How can this be possible?


Junior Member
So, I got back into drumming after a two-year break a few months ago, and I've been making more progress than ever. Only this time, I went with a two bass drum kit, because that's what's most comfortable to me. (Please, spare me about how having two bass drums is unnecessary)

I've been working on building my left foot, so I've done exercises and such. I've always been right-foot dominant on the bass drum. But one day, while playing "Them Bones" by AiC, I noticed my right foot was struggling to do the quick triple strokes found in the verses. On a whim, I started playing with my left foot, and I could do them with much better control and accuracy. This is perplexing to me, because despite the practice I do with my left foot, it's still not even 10 percent of my overall kick drum usage. When I do that triple hit with my right, I always miss the second hit, and it feels clunky and heavy, but with my underdeveloped left foot, I pull it off every single time without exceptions. Even stranger, I have no problem doing "Bonham triplets" with my right foot (think "Good Times, Bad Times), but you put that third hit in there, and it's an almost guaranteed miss.

How can this be possible? How am I messing up such a basic technique with my primary foot and nailing it so comfortably with the foot I only ever use when I'm doing double bass patterns or heavy metal stuff?

Odd-Arne Oseberg

Platinum Member
A lot of maturing can happen in two years.

You may not have been at a drumkit, but you are still processing.

This would also be the reason to not burn oneself out, take a break once in a while and understand how our mind and body really learns.

Your left foot?

You probably just put the pedal in the right position to begin with and did what's natural without overthinking it.


I tried that myself and I get almost the same thing.
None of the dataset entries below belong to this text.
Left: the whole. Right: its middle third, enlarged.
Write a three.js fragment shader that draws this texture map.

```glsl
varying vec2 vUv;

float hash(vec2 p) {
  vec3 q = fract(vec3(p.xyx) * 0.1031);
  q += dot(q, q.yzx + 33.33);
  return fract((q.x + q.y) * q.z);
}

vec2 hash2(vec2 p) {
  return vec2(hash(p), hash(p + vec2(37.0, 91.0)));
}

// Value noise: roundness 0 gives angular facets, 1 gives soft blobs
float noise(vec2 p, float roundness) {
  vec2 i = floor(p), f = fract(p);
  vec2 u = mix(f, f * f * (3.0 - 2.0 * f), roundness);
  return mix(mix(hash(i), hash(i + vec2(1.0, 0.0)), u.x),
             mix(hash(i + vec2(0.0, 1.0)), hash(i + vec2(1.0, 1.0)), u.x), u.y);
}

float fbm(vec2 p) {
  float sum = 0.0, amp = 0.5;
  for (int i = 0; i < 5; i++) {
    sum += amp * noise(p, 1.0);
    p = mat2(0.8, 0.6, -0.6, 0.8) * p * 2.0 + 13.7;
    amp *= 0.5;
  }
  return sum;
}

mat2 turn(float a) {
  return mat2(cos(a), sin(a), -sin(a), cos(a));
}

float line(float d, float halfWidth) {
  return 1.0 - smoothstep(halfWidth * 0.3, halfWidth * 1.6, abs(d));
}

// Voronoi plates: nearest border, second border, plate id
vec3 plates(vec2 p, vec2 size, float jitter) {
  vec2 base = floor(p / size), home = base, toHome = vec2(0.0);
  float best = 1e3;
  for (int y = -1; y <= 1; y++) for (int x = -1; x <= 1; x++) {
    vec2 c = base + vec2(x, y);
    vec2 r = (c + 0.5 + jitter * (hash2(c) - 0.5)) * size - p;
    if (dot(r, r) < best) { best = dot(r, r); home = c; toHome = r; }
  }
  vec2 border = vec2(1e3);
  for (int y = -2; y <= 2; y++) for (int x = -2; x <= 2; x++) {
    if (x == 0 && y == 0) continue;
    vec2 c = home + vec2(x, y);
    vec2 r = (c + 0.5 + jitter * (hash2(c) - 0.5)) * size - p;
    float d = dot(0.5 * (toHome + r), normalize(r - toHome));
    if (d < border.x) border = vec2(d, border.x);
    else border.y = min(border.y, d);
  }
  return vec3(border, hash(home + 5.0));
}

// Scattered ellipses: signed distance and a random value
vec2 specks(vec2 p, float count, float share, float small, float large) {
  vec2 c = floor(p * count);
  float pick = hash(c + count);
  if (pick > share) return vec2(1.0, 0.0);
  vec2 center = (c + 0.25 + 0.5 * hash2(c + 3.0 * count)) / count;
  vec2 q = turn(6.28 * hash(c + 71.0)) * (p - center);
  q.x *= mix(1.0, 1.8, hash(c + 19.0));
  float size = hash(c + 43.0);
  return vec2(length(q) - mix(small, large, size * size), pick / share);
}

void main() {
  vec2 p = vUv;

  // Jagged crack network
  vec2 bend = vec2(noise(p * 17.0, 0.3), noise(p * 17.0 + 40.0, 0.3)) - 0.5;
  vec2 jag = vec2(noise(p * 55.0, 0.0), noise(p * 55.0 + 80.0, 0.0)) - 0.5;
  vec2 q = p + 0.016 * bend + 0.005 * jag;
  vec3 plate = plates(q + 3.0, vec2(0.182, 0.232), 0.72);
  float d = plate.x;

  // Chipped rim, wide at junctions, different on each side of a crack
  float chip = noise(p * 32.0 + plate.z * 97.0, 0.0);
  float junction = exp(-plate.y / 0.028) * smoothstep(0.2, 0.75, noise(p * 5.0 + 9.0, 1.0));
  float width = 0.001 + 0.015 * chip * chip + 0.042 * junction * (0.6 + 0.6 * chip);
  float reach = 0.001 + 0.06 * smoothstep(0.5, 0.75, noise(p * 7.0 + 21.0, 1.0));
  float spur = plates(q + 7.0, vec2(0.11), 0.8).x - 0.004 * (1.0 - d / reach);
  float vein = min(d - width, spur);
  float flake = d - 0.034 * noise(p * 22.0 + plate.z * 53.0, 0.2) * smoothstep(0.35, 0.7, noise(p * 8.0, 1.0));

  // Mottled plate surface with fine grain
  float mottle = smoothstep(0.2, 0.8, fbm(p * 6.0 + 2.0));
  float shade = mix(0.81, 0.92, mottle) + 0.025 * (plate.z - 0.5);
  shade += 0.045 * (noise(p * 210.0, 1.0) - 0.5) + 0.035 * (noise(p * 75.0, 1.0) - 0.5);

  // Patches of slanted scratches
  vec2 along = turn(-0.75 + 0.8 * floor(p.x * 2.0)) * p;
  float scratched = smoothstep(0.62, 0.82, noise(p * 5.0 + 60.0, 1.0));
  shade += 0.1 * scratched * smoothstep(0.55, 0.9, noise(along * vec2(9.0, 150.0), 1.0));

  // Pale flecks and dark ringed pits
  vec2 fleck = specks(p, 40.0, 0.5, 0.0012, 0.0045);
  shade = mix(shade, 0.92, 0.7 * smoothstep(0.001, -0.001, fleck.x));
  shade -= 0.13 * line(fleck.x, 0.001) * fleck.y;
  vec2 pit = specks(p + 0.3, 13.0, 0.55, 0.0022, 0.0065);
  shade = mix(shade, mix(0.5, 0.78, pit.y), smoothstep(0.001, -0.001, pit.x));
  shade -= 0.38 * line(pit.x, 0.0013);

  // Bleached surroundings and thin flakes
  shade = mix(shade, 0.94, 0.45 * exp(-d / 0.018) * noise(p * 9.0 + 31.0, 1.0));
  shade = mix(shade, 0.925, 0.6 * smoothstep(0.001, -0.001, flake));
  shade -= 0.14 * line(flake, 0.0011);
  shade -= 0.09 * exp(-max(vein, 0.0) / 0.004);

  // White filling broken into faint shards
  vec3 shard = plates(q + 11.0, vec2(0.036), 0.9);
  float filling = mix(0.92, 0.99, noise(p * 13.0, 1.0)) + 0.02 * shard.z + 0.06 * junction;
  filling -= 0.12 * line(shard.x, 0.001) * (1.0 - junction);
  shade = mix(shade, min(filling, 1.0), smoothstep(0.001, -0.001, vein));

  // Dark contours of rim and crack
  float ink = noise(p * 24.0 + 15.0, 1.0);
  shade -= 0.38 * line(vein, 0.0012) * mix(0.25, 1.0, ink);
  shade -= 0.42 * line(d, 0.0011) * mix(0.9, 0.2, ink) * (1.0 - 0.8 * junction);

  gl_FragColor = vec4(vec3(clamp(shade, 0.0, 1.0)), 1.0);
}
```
I think it feels that the muscles in my right calf feel tighter than my left, probably due to using my right kick much more than my left (I have 2 kicks but mainly use the left for fills and accents) which might mean your left feels looser and more relaxed.
Just a stab in the dark..


Senior Member
A question for the OP, do you tap your left foot when you drive? It could also be that your left foot may be a little faster than your right with ankle strokes due to tapping your foot while you drive using ankle strokes. My left foot is faster using ankle strokes than my right, and I have a number of friends who are the same way. Just a thought.


Platinum Member
A drummer friend of mine noticed a similar effect when playing a lefty kit (he's a righty). Only, what he noticed was that his left foot on bass drum made his pocket a little cleaner, if not quite as dextrous. So I tried it and sure enough, I got the same effect. Kinda cool, really.

I've since applied this phenomenon to my hands (by sometimes riding with my left on the hats) and the results have been eye-opening. My left hand has a lot less natural swing and swagger, and it's fun to experiment with pinning my time to my left side and the more straightened out feel that comes with it.

It's interesting that so many of us try to get our right and left sides to be equal in all things, so there was this "a-ha" moment when I realized that leveraging those differences can also be beneficial.

Sometimes imposing a "handicap" can make you rethink what you thought you already knew.

Ben Tama

Did you use the hi hat pedal a lot? For me, constant stepping on the hat pedal seems to have made my left leg stronger, except for my ankle.


Junior Member
Thank you all for the replies. No, I never really keep time on the hihat or use my left foot for much of anything on the kit other than the left bass drum pedal. I guess it makes sense that my left foot is more relaxed than the right foot I'm always using and that's why it's more responsive, but this phenomenon I speak of happens whether I've been playing for two hours or two minutes. Way she goes, I guess.

drumming sort of person

How can this be possible? How am I messing up such a basic technique with my primary foot and nailing it so comfortably with the foot I only ever use when I'm doing double bass patterns or heavy metal stuff?
If you carefully analyze your feet and compare your left and right foot when you play it, I bet you will find some differences. Foot position, angle, etc. Little differences can result in drastic results. Also, your left foot is probably using different muscles (or more muscles) too. Bottom line is that your feet are playing the same thing, but doing it in very different ways.